The proposed structure goes before the Downtown Design Advisory Board for a second time this week.
The 2175 California St. parcel, which the coalition owns, is 0.43 acres. Parvensky said the placement of the project by the Stout Street Health Center, which also has housing above its clinic space, was intentional.
“Last year we served about 10,000 unique patients there,” he said.
Parvensky said nailing down financing for the California Street project was a challenge. The structure will ultimately have three owners, he said, because three different financing mechanisms are being used: low-income housing tax credits, private activity bonds and new markets tax credits.
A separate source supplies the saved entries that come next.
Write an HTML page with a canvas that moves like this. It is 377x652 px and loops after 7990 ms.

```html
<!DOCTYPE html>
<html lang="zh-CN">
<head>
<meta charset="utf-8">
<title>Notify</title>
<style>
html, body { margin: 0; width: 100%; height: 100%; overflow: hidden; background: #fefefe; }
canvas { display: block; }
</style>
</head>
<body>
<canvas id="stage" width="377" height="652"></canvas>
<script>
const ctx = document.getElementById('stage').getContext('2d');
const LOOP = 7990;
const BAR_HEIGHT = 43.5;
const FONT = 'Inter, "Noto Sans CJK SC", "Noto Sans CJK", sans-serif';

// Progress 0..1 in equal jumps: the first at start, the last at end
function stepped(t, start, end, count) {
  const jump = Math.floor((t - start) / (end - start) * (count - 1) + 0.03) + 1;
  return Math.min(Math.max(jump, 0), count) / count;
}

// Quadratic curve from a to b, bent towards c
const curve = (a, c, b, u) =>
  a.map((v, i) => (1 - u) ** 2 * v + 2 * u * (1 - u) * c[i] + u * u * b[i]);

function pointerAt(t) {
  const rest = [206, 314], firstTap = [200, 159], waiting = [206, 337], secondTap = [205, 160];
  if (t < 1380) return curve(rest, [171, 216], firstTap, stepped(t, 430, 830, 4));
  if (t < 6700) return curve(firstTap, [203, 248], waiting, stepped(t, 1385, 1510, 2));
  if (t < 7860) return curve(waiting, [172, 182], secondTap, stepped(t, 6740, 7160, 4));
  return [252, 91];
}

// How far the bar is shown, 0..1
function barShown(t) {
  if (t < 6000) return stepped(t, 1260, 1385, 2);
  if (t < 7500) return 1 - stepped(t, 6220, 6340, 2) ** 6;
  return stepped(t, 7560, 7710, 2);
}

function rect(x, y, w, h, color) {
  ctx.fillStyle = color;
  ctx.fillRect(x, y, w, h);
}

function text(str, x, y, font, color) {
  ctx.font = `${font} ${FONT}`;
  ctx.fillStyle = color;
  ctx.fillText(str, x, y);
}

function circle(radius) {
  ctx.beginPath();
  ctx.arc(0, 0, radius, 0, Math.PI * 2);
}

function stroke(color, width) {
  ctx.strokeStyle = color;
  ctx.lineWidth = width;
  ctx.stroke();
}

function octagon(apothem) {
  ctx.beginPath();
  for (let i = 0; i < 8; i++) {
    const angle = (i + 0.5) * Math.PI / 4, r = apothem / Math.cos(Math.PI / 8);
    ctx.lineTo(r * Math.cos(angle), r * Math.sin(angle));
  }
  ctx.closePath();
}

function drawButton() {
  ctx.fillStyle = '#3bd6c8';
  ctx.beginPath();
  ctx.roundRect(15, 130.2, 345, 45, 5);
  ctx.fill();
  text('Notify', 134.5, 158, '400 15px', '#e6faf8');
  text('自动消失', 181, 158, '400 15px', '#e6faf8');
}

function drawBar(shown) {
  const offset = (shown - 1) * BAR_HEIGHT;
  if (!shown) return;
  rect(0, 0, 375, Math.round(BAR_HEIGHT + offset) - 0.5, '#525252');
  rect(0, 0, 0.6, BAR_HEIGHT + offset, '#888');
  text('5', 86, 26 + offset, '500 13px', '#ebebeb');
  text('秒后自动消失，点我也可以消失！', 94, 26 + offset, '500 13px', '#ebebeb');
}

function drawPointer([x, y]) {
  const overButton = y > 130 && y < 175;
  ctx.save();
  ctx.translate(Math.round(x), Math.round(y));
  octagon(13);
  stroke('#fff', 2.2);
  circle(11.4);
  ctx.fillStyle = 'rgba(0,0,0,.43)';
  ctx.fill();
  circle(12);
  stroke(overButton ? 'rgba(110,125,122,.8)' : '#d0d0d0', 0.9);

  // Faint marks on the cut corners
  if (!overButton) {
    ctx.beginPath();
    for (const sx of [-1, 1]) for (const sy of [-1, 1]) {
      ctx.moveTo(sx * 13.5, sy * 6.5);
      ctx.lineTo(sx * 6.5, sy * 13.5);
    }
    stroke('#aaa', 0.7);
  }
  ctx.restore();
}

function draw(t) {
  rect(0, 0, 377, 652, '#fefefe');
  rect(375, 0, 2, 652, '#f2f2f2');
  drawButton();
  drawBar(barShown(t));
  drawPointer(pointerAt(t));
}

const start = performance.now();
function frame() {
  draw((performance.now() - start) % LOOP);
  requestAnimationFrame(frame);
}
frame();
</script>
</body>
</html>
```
“Putting all three of those pieces together, it’s not for the faint of heart,” he said.
Parvensky said he knows there is some concern about the amount of services and facilities in Arapahoe Square intended for low-income and homeless individuals, but design-wise, “most people will pass by it and think it’s one of the new residential projects in the neighborhood.”
In addition to the Stout Street Health Center, the coalition also completed Renaissance Downtown Lofts in 2018 at 2075 North Broadway, a short distance away. Parvensky said he’s also glad to see that hundreds of market-rate apartments have been completed within two blocks of both projects in recent years.
Parvensky said the nonprofit hopes to break ground on the California Street project by the end of the year, and expects it will take 18 months to build. Christopher Carvell Architects drew up the project plans.